Is there technology available to improve outcomes?
The most reputable spine surgeons utilize proven, emerging technologies and techniques over time to improve outcomes and perform faster, safer, more effective procedures. Recurrent disc herniation that requires a repeat discectomy surgery is a really big problem. Patients with large holes in their herniated disc, which account for around 30 percent4 of the lumbar discectomy population, have nearly a one in four chance5 (or 25 percent risk) of experiencing reherniation.
In other words, it’s essential to aim at prevention of secondary surgery (which is often less effective than the initial procedure) and explore any and all options available to do so. The Barricaid implant is a perfect example of an innovative technology designed to improve surgical results. The device, which is implanted during either open or micro (tubular) discectomy procedures, helps preserve the disc for patients with large holes. Closing large holes in a herniated lumbar disc with Barricaid can reduce reoperation risk by nearly 50 percent6.
How do I know which discectomy technique is a fit for me?
While there are advantages and disadvantages to each approach, an experienced, board-certified spine surgeon with the right qualifications can make an informed decision on the best option for relieving your pain. Consult with a physician (your primary care provider or a spine specialist) for an exam, diagnosis, and treatment plan customized to meet your specific needs.
While this blog is meant to provide you with information you need to make an informed decision about your treatment options, it is not intended to replace professional medical care or provide medical advice. If you have any questions about the Barricaid, please call or see your doctor, who is the only one qualified to diagnose and treat your spinal condition. As with any surgical procedure, you should select a doctor who is experienced in performing the specific surgery that you are considering.
If you have any questions about Barricaid, you may ask your doctor. For additional information, please visit http://www.barricaid.com. For complete risk-benefit information: http://www.barricaid.com/instructions-for-use.
1 George J. Dohrmann and Nassir Mansour, “Long-Term Results of Various Operations for Lumbar Disc Herniation: Analysis of Over 39,000 Patients,” Med Princ Pract 24, no.3 (2015): 285-290, doi: 10.1159/000375499.
2 Mark P. Arts, MD, et al, Tubular Diskectomy vs. Conventional Microdiskectomy for Sciatica: A Randomized Controlled Trial,” JAMA 302 no. 2 (2009): :149–158, doi: 10.1001/jama.2009.972.
3 Pravesh S. Gadjradj, MD, et al, “Percutaneous Transforaminal Endoscopic Discectomy versus Open Microdiscectomy for Lumbar Disc Herniation,” Spine (2020), doi: 10.1097/BRS.0000000000003843.
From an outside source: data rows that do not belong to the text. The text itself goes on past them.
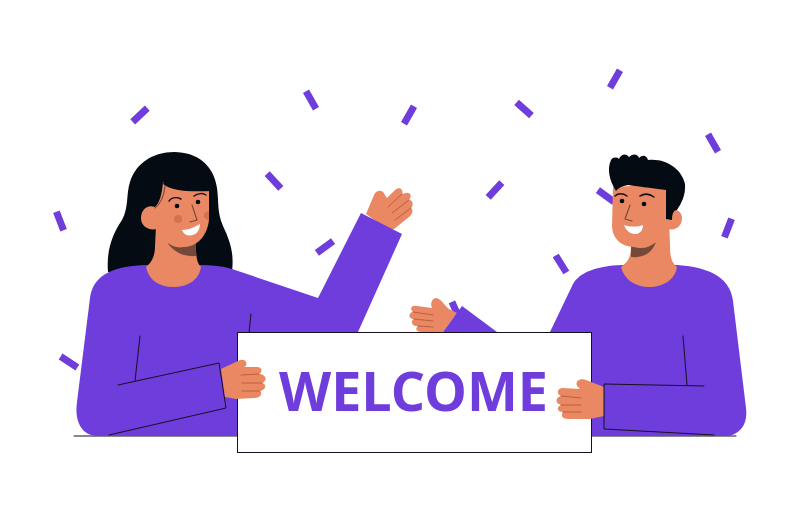
<!DOCTYPE html>
<html lang="en">
<head>
<meta charset="utf-8">
<title>Welcome</title>
<style>
:root {
  --paper: #ffffff;
  --purple: #6f3ddb;
  --skin: #e98862;
  --skin-line: #b9603f;
  --blush: #cf7350;
  --neck-shade: #75493a;
  --hair: #050b12;
  --ink: #15101f;
}
html, body { margin: 0; background: var(--paper); overflow: hidden; }
.welcome { display: block; width: 800px; height: 522px; }
.confetti, .sweater { fill: var(--purple); }
.skin { fill: var(--skin); }
.hair { fill: var(--hair); }
.neck-shade { fill: var(--neck-shade); }
.blush { fill: var(--blush); }
.smile { fill: var(--paper); }
.seam, .brow, .table { fill: none; stroke: var(--ink); stroke-width: 1; stroke-linecap: round; stroke-linejoin: round; }
.brow { stroke-width: 1.5; }
.crease { fill: none; stroke: var(--skin-line); stroke-width: 1; stroke-linecap: round; }
.feature { fill: none; stroke: var(--neck-shade); stroke-width: 1.1; stroke-linecap: round; stroke-linejoin: round; }
.sign-board { fill: var(--paper); stroke: var(--ink); stroke-width: 1; }
.sign-text { fill: var(--purple); font: 700 54px "Open Sans", "Noto Sans", sans-serif; }
</style>
</head>
<body>
<svg class="welcome" viewBox="0 0 800 522" role="img" aria-label="A woman and a man hold a welcome sign under falling confetti">
  <defs>
    <rect id="strip" x="-10" y="-3.5" width="20" height="7"/>
  </defs>

  <g class="confetti">
    <use href="#strip" transform="translate(140 115) rotate(-43)"/>
    <use href="#strip" transform="translate(311 100) rotate(60)"/>
    <use href="#strip" transform="translate(409 115) rotate(-60)"/>
    <use href="#strip" transform="translate(524 109) rotate(42)"/>
    <use href="#strip" transform="translate(615 79) rotate(-60)"/>
    <use href="#strip" transform="translate(713 143) rotate(60)"/>
    <use href="#strip" transform="translate(274 181) rotate(47)"/>
    <use href="#strip" transform="translate(495 190) rotate(-47)"/>
    <use href="#strip" transform="translate(606 196) rotate(36)"/>
    <use href="#strip" transform="translate(728 228) rotate(-69)"/>
    <use href="#strip" transform="translate(60 221) rotate(69)"/>
    <use href="#strip" transform="translate(325 247) rotate(-36)"/>
    <use href="#strip" transform="translate(561 264) rotate(58)"/>
    <use href="#strip" transform="translate(69 362) rotate(33)"/>
    <use href="#strip" transform="translate(456 311) rotate(66)"/>
  </g>

  <path class="table" d="M74 436H736"/>

  <g class="woman">
    <path class="hair" d="M108 272C106 248 114 232 122 220C129 207 126 194 130 182C136 163 153 152 174 152C198 152 214 166 217 188C219 203 217 212 223 226C231 243 234 254 232 272Z"/>
    <g class="raised-hand">
      <path class="skin" d="M366 214L374 195C377 189 383 190 385 195L387 198L395 190C399 186 404 189 402 194L406 193C411 192 412 197 409 200C413 200 414 205 411 208C414 210 412 215 409 217L394 229L388 230Z"/>
      <path class="crease" d="M402 194L388 207M409 200L392 213M411 208L395 220"/>
    </g>
    <path class="sweater" d="M146 265C117 266 93 273 90 298L77 402C74 423 83 436 98 436H250L252 332H358L402 234L361 213L318 298L232 269C222 266 212 265 201 265Z"/>
    <path class="skin" d="M156 226L155 246C155 257 151 263 146 267C149 281 160 287 173 287C188 287 199 280 201 267C196 262 196 255 196 242Z"/>
    <path class="neck-shade" d="M167 242C174 249 184 249 196 243L196 256C184 257 173 252 167 242Z"/>
    <path class="skin" d="M163 182C162 194 160 202 155 207C147 204 141 210 141 218C141 226 148 231 157 229C162 242 173 248 184 247C199 246 207 235 209 220L209 188Z"/>
    <path class="hair" d="M163 184C172 191 188 192 211 191L205 174H166Z"/>
    <path class="feature" d="M165 186C164 198 160 204 155 208"/>
    <circle class="blush" cx="178" cy="219" r="4"/>
    <path class="blush" d="M209 211C202 212 202 219 209 220Z"/>
    <circle class="hair" cx="177" cy="206" r="2.3"/>
    <circle class="hair" cx="198" cy="202" r="2.3"/>
    <path class="brow" d="M169 201C172 197 177 197 181 199M194 196C198 193 203 193 206 195"/>
    <path class="feature" d="M192 205L197 220L190 222"/>
    <path class="smile" d="M182 230C188 230 195 227 200 224C200 237 185 239 182 230Z"/>
    <path class="seam" d="M140 336L135 381M251 314L249 333"/>
    <path class="seam" d="M118 385L219 363L226 408L109 435"/>
  </g>

  <g class="man">
    <g class="open-hand">
      <path class="skin" d="M443 332H421C416 332 415 328 418 326C412 327 410 321 414 319C408 319 408 313 413 312C409 308 412 305 417 306L432 308C430 303 432 298 437 298C442 300 445 306 449 309L457 313Z"/>
      <path class="crease" d="M413 312L433 315M414 319L433 321M418 326L433 327"/>
    </g>
    <path class="sweater" d="M443 332L462 306L497 332Z"/>
    <path class="sweater" d="M622 265C597 266 580 272 573 284L550 332H590V436H729C742 433 748 422 746 408L733 301C730 275 705 267 677 265Z"/>
    <path class="skin" d="M631 236V245C631 257 628 262 621 267C624 280 636 287 649 287C663 287 675 280 677 267C671 262 670 256 670 244L669 220Z"/>
    <path class="neck-shade" d="M631 246C641 250 649 248 656 242C652 253 644 258 631 257Z"/>
    <path class="skin" d="M613 187L612 227C613 241 624 248 638 247C653 246 663 240 668 229C676 231 682 226 682 218C682 211 675 207 669 211L668 184Z"/>
    <path class="hair" d="M616 191C609 180 607 168 611 160C613 157 617 157 619 159C621 154 626 153 629 157C633 153 638 154 639 158C643 154 647 156 648 160C667 158 682 170 685 184C686 195 681 204 677 210C674 210 672 213 672 220L666 219V190C650 188 636 186 628 185C622 186 618 188 616 191Z"/>
    <circle class="hair" cx="622" cy="201" r="2.3"/>
    <circle class="hair" cx="644" cy="204" r="2.3"/>
    <path class="brow" d="M615 196C618 193 623 193 627 196M640 196C645 193 650 194 654 197"/>
    <path class="feature" d="M630 205L625 219L632 221"/>
    <path class="smile" d="M624 225C630 227 637 227 643 225C643 237 628 237 624 225Z"/>
    <path class="seam" d="M683 336L687 385"/>
  </g>

  <g class="sign">
    <rect class="sign-board" x="237.500" y="332.500" width="354" height="120"/>
    <text class="sign-text" x="279" y="411" textLength="269" lengthAdjust="spacingAndGlyphs">WELCOME</text>
  </g>

  <g class="woman-holding-hand">
    <path class="skin" d="M221 369L238 361C243 358 248 361 246 366L244 367H257C262 367 263 372 259 374C266 374 268 381 262 383C267 384 266 390 260 391C263 394 260 398 255 398L236 399L225 397Z"/>
    <path class="crease" d="M259 374L241 375M262 383L242 383M260 391L242 391"/>
  </g>

  <g class="man-holding-hand">
    <path class="sweater" d="M604 384L705 386L714 435L604 429Z"/>
    <path class="skin" d="M604 387L586 380C580 378 575 381 577 386L580 389L563 388C557 388 556 394 561 396C555 397 555 404 561 405C556 407 557 412 563 412C560 416 563 419 568 419H590L604 416Z"/>
    <path class="crease" d="M561 396L581 398M561 405L581 405M563 412L581 412"/>
    <path class="seam" d="M704 386L604 384V429L714 435"/>
  </g>
</svg>
</body>
</html>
4 Larry E. Miller et al, “Association of Annular Defect Width After Lumbar Discectomy With Risk of Symptom Recurrence and Reoperation: Systematic Review and Meta-Analysis of Comparative Studies,” Spine 43, no. 5 (2018): E308-E315, doi: 10.1097/BRS.0000000000002501.
6 Peter D. Klassen et al, “Post-Lumbar Discectomy Reoperations That Are Associated with Poor Clinical and Socioeconomic Outcomes Can Be Reduced through Use of a Novel Annular Closure Device: Results from a 2-Year Randomized Controlled Trial,” ClinicoEconomics and Outcomes Research 10 (2018): 349-357, doi: 10.2147/CEOR.S164129.